Search term "conditioner": please show all lines in the listing that contain it.

Data for processing
────────

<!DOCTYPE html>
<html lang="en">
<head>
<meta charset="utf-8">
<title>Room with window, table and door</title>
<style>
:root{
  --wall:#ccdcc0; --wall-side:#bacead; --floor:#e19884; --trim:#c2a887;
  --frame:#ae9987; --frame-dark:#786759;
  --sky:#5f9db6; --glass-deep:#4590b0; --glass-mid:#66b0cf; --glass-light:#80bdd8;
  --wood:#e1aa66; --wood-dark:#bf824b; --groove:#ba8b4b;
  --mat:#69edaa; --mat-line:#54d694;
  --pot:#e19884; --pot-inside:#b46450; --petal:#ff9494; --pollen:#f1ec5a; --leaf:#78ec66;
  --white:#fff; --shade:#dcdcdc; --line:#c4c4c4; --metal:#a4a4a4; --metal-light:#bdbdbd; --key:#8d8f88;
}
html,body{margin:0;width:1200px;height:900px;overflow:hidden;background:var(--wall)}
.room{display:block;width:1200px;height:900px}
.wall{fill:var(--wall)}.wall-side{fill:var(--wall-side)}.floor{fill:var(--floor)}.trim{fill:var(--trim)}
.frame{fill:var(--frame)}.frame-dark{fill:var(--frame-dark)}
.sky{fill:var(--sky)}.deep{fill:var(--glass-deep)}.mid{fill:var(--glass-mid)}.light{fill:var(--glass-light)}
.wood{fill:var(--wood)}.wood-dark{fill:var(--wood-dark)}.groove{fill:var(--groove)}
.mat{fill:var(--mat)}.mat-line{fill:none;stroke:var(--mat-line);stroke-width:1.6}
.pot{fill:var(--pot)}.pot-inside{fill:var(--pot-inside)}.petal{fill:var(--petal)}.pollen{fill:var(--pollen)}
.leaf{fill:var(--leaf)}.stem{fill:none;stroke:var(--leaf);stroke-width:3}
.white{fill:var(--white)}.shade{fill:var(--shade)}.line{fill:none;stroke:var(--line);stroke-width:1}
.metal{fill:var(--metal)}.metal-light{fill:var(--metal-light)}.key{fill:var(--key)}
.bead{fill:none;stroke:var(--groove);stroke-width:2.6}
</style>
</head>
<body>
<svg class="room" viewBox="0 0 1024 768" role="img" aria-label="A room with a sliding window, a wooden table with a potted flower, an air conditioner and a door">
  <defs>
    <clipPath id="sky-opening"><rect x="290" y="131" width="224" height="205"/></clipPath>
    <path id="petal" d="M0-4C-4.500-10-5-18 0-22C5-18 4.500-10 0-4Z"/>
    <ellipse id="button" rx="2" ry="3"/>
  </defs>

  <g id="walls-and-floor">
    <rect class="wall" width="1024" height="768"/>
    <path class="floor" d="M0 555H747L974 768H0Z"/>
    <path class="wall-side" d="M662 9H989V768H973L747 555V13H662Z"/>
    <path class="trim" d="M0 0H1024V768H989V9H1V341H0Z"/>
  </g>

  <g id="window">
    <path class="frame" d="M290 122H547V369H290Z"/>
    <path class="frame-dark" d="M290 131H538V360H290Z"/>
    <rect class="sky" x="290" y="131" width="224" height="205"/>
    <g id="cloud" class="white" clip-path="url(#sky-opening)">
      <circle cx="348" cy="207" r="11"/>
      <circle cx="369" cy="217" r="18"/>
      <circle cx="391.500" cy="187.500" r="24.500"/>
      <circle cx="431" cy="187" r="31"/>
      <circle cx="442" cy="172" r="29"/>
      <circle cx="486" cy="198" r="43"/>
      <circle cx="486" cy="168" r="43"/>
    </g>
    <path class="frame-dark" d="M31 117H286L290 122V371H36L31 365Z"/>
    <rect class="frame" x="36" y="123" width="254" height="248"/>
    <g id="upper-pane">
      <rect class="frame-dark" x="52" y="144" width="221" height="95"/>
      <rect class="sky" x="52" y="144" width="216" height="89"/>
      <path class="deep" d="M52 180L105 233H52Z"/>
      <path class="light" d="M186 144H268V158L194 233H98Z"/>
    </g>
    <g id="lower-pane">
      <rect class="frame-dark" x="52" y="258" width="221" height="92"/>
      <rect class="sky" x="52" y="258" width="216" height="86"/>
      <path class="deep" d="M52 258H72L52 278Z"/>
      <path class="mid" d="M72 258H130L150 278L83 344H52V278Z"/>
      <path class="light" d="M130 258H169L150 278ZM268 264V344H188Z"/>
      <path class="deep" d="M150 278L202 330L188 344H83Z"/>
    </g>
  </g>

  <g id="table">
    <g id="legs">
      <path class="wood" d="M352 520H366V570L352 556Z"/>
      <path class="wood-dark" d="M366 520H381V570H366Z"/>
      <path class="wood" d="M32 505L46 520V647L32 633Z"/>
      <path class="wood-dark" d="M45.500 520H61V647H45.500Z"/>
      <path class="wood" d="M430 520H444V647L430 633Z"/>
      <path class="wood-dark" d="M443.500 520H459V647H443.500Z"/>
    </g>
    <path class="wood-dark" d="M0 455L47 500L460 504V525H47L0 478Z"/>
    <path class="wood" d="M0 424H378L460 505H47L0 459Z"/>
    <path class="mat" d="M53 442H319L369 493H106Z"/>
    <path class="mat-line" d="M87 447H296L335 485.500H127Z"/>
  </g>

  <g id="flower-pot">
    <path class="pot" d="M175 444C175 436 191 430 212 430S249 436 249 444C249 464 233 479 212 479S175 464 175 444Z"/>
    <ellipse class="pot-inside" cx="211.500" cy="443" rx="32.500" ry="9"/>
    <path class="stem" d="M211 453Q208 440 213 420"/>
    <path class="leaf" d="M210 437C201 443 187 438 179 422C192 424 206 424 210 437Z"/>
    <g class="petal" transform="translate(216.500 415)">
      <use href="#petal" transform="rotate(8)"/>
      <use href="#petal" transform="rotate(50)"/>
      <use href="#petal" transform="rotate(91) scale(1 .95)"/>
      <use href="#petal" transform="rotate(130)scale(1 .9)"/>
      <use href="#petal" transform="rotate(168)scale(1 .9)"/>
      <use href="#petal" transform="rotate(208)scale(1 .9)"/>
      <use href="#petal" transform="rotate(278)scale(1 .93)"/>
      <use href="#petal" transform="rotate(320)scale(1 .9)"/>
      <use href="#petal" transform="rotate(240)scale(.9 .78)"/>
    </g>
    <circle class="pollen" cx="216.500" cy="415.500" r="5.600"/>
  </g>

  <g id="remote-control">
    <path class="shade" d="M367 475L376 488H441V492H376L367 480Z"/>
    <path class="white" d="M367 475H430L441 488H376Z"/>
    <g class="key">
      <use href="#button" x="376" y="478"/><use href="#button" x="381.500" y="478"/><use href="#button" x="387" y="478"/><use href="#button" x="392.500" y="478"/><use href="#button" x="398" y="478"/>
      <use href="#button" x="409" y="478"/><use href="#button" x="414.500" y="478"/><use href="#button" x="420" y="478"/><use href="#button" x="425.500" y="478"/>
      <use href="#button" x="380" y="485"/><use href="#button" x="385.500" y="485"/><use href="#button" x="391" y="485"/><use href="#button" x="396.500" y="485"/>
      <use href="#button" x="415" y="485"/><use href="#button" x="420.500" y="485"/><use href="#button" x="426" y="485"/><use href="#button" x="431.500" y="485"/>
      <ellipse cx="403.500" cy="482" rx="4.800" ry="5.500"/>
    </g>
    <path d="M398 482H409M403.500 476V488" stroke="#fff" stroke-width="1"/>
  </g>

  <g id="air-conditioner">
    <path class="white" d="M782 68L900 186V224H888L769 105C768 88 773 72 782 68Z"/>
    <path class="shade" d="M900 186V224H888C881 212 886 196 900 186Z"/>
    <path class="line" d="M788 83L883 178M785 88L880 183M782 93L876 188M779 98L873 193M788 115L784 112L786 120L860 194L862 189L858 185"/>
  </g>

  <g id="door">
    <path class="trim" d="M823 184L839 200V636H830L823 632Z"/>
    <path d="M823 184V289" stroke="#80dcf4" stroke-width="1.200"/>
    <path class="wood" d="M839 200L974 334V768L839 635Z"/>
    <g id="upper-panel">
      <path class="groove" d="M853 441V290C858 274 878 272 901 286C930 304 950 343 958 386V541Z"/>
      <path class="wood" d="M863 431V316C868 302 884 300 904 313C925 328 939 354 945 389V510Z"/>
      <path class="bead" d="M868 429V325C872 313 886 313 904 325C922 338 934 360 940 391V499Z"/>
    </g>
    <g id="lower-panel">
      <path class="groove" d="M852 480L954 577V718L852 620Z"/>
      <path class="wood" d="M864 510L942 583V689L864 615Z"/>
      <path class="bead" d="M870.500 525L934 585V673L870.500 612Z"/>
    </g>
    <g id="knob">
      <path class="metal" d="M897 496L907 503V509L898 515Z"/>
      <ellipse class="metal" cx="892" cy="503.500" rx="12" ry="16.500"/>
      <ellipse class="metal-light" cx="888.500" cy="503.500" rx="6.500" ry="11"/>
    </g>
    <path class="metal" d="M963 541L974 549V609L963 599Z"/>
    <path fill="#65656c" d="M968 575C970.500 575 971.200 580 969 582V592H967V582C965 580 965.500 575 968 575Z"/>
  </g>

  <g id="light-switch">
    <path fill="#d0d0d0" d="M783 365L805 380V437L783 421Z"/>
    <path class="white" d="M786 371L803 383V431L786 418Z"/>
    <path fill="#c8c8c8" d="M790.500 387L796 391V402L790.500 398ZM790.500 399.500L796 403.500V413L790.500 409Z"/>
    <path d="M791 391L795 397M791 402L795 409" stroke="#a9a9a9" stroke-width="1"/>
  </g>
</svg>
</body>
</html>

────────

Answer section
<svg class="room" viewBox="0 0 1024 768" role="img" aria-label="A room with a sliding window, a wooden table with a potted flower, an air conditioner and a door">
  <g id="air-conditioner">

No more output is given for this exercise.